> _Task item_:
Could you output each record below exactly as it stands and leave the pictures out?

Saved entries
+--
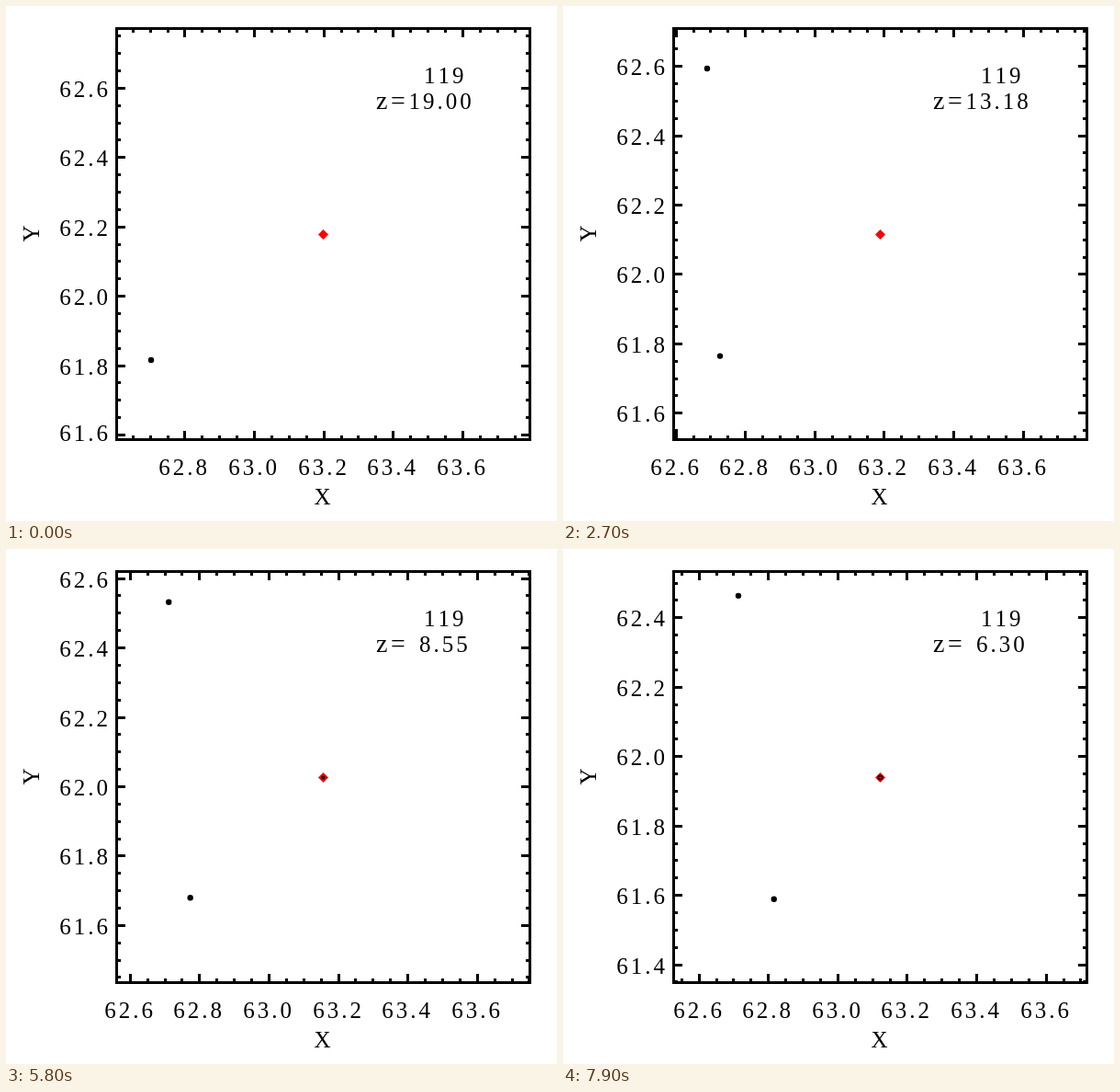
An HTML page that plays this animation: 600x560 px, repeating every 8000 ms.

```html
<!DOCTYPE html>
<html lang="en">
<head>
<meta charset="utf-8">
<title>Position plot</title>
<style>
  html, body { margin: 0; width: 100%; height: 100%; overflow: hidden; background: #fff; }
  svg { display: block; width: 600px; height: 560px; }
  text { font: 25px "Liberation Serif", "Times New Roman", serif; letter-spacing: 3px; font-kerning: none; white-space: pre; }
  .wide { font-size: 28px; letter-spacing: 0; }
  .name { letter-spacing: 0; text-anchor: middle; }
  .axis { fill: none; stroke: #000; stroke-width: 3; shape-rendering: crispEdges; }
</style>
</head>
<body>
<svg viewBox="0 0 600 560">
  <rect width="600" height="560" fill="#fff"/>
  <path class="axis" d="M120.5 24.5H570.5V471.5H120.5Z"/>
  <path class="axis" id="ticks"/>
  <g id="labels"></g>
  <text x="455" y="83.5">119</text>
  <text class="wide" x="403" y="111.5">z<tspan x="419">=</tspan></text>
  <text id="z" y="111.5"></text>
  <text class="name" x="344.5" y="542">X</text>
  <text class="name" transform="translate(35.5 247.5) rotate(-90)">Y</text>
  <circle id="low" r="3.2"/>
  <circle id="high" r="3.2"/>
  <path d="M345.5 243l5.5 5.5l-5.5 5.5l-5.5 -5.5Z" fill="#f00"/>
  <circle id="core" cx="345.5" cy="248.5" fill="none" stroke="#000" stroke-width="1.6"/>
</svg>
<script>
const STEP = 100, COUNT = 80;
const LEFT = 120.5, RIGHT = 570.5, TOP = 24.5, BOTTOM = 471.5;
const SCALE_X = 378, SCALE_Y = 377.3;
const MAJOR = 9.5, MINOR = 4.5;
const HIGH_START = 18, CORE_START = 37;
const $ = id => document.getElementById(id);

// c0 + c1 n + c2 n^2 + ...
const poly = (n, ...c) => c.reduceRight((sum, k) => sum * n + k, 0);

// Each step shrinks 1 + z by the same factor.
const redshift = n => 20 * Math.exp(-0.01275 * n) - 1;

// Pixel places of the values 63.2 and 62.2 as the view drifts.
const originX = n => poly(n, 346.1, 0.025, 0.0043);
const originY = n => poly(n, 240.2, -0.9, 0.00275, -0.000073);

// Calls use(pixel, value, isMajor) for each 0.05 step inside the range.
function eachTick(from, to, anchor, origin, scale, use) {
  for (let i = -20; i <= 20; i++) {
    const p = origin + i * 0.05 * scale;
    if (p >= from && p <= to) use(Math.floor(p) + 0.5, anchor + i * 0.05, i % 4 === 0);
  }
}

const label = (x, y, value) => `<text x="${x}" y="${y}">${value.toFixed(1)}</text>`;

function set(id, attrs) {
  for (const key in attrs) $(id).setAttribute(key, attrs[key]);
}

const shownFrom = (n, first) => n < first ? "hidden" : "visible";

function drawAxes(n) {
  let path = "", text = "";
  eachTick(LEFT, RIGHT, 63.2, originX(n), SCALE_X, (p, v, major) => {
    const len = major ? MAJOR : MINOR;
    path += `M${p} ${BOTTOM}v${-len}M${p} ${TOP}v${len}`;
    if (major) text += label(p - 28.3, 509.5, v);
  });
  eachTick(TOP, BOTTOM, 62.2, originY(n), -SCALE_Y, (p, v, major) => {
    const len = major ? MAJOR : MINOR;
    path += `M${LEFT} ${p}h${len}M${RIGHT} ${p}h${-len}`;
    // Labels stay inside the ends of the axis.
    if (major) text += label(58.3, Math.min(472.5, Math.max(42, p + 9.5)), v);
  });
  set("ticks", { d: path });
  $("labels").innerHTML = text;
}

function draw(n) {
  drawAxes(n);
  const z = redshift(n).toFixed(2);
  $("z").textContent = z;
  set("z", { x: z.length < 5 ? 450 : 438.5 });
  set("low", { cx: poly(n, 158, 0.26, 0.0082), cy: poly(n, 385, -0.22, 0.0021) });
  set("high", {
    cx: poly(n, 139.3, 0.654),
    cy: poly(n, 76.9, -0.33),
    visibility: shownFrom(n, HIGH_START)
  });
  set("core", { r: poly(n, 0.3, 0, 0.0003), visibility: shownFrom(n, CORE_START) });
}

const start = performance.now();
let shown = -1;
function tick() {
  const n = Math.floor((performance.now() - start) / STEP) % COUNT;
  if (n !== shown) draw(shown = n);
  requestAnimationFrame(tick);
}
tick();
</script>
</body>
</html>
```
+--
> _Answer box_:
An HTML page that plays this animation: 600x560 px, repeating every 8000 ms.

```html
<!DOCTYPE html>
<html lang="en">
<head>
<meta charset="utf-8">
<title>Position plot</title>
<style>
  html, body { margin: 0; width: 100%; height: 100%; overflow: hidden; background: #fff; }
  svg { display: block; width: 600px; height: 560px; }
  text { font: 25px "Liberation Serif", "Times New Roman", serif; letter-spacing: 3px; font-kerning: none; white-space: pre; }
  .wide { font-size: 28px; letter-spacing: 0; }
  .name { letter-spacing: 0; text-anchor: middle; }
  .axis { fill: none; stroke: #000; stroke-width: 3; shape-rendering: crispEdges; }
</style>
</head>
<body>
<svg viewBox="0 0 600 560">
  <rect width="600" height="560" fill="#fff"/>
  <path class="axis" d="M120.5 24.5H570.5V471.5H120.5Z"/>
  <path class="axis" id="ticks"/>
  <g id="labels"></g>
  <text x="455" y="83.5">119</text>
  <text class="wide" x="403" y="111.5">z<tspan x="419">=</tspan></text>
  <text id="z" y="111.5"></text>
  <text class="name" x="344.5" y="542">X</text>
  <text class="name" transform="translate(35.5 247.5) rotate(-90)">Y</text>
  <circle id="low" r="3.2"/>
  <circle id="high" r="3.2"/>
  <path d="M345.5 243l5.5 5.5l-5.5 5.5l-5.5 -5.5Z" fill="#f00"/>
  <circle id="core" cx="345.5" cy="248.5" fill="none" stroke="#000" stroke-width="1.6"/>
</svg>
<script>
const STEP = 100, COUNT = 80;
const LEFT = 120.5, RIGHT = 570.5, TOP = 24.5, BOTTOM = 471.5;
const SCALE_X = 378, SCALE_Y = 377.3;
const MAJOR = 9.5, MINOR = 4.5;
const HIGH_START = 18, CORE_START = 37;
const $ = id => document.getElementById(id);

// c0 + c1 n + c2 n^2 + ...
const poly = (n, ...c) => c.reduceRight((sum, k) => sum * n + k, 0);

// Each step shrinks 1 + z by the same factor.
const redshift = n => 20 * Math.exp(-0.01275 * n) - 1;

// Pixel places of the values 63.2 and 62.2 as the view drifts.
const originX = n => poly(n, 346.1, 0.025, 0.0043);
const originY = n => poly(n, 240.2, -0.9, 0.00275, -0.000073);

// Calls use(pixel, value, isMajor) for each 0.05 step inside the range.
function eachTick(from, to, anchor, origin, scale, use) {
  for (let i = -20; i <= 20; i++) {
    const p = origin + i * 0.05 * scale;
    if (p >= from && p <= to) use(Math.floor(p) + 0.5, anchor + i * 0.05, i % 4 === 0);
  }
}

const label = (x, y, value) => `<text x="${x}" y="${y}">${value.toFixed(1)}</text>`;

function set(id, attrs) {
  for (const key in attrs) $(id).setAttribute(key, attrs[key]);
}

const shownFrom = (n, first) => n < first ? "hidden" : "visible";

function drawAxes(n) {
  let path = "", text = "";
  eachTick(LEFT, RIGHT, 63.2, originX(n), SCALE_X, (p, v, major) => {
    const len = major ? MAJOR : MINOR;
    path += `M${p} ${BOTTOM}v${-len}M${p} ${TOP}v${len}`;
    if (major) text += label(p - 28.3, 509.5, v);
  });
  eachTick(TOP, BOTTOM, 62.2, originY(n), -SCALE_Y, (p, v, major) => {
    const len = major ? MAJOR : MINOR;
    path += `M${LEFT} ${p}h${len}M${RIGHT} ${p}h${-len}`;
    // Labels stay inside the ends of the axis.
    if (major) text += label(58.3, Math.min(472.5, Math.max(42, p + 9.5)), v);
  });
  set("ticks", { d: path });
  $("labels").innerHTML = text;
}

function draw(n) {
  drawAxes(n);
  const z = redshift(n).toFixed(2);
  $("z").textContent = z;
  set("z", { x: z.length < 5 ? 450 : 438.5 });
  set("low", { cx: poly(n, 158, 0.26, 0.0082), cy: poly(n, 385, -0.22, 0.0021) });
  set("high", {
    cx: poly(n, 139.3, 0.654),
    cy: poly(n, 76.9, -0.33),
    visibility: shownFrom(n, HIGH_START)
  });
  set("core", { r: poly(n, 0.3, 0, 0.0003), visibility: shownFrom(n, CORE_START) });
}

const start = performance.now();
let shown = -1;
function tick() {
  const n = Math.floor((performance.now() - start) / STEP) % COUNT;
  if (n !== shown) draw(shown = n);
  requestAnimationFrame(tick);
}
tick();
</script>
</body>
</html>
```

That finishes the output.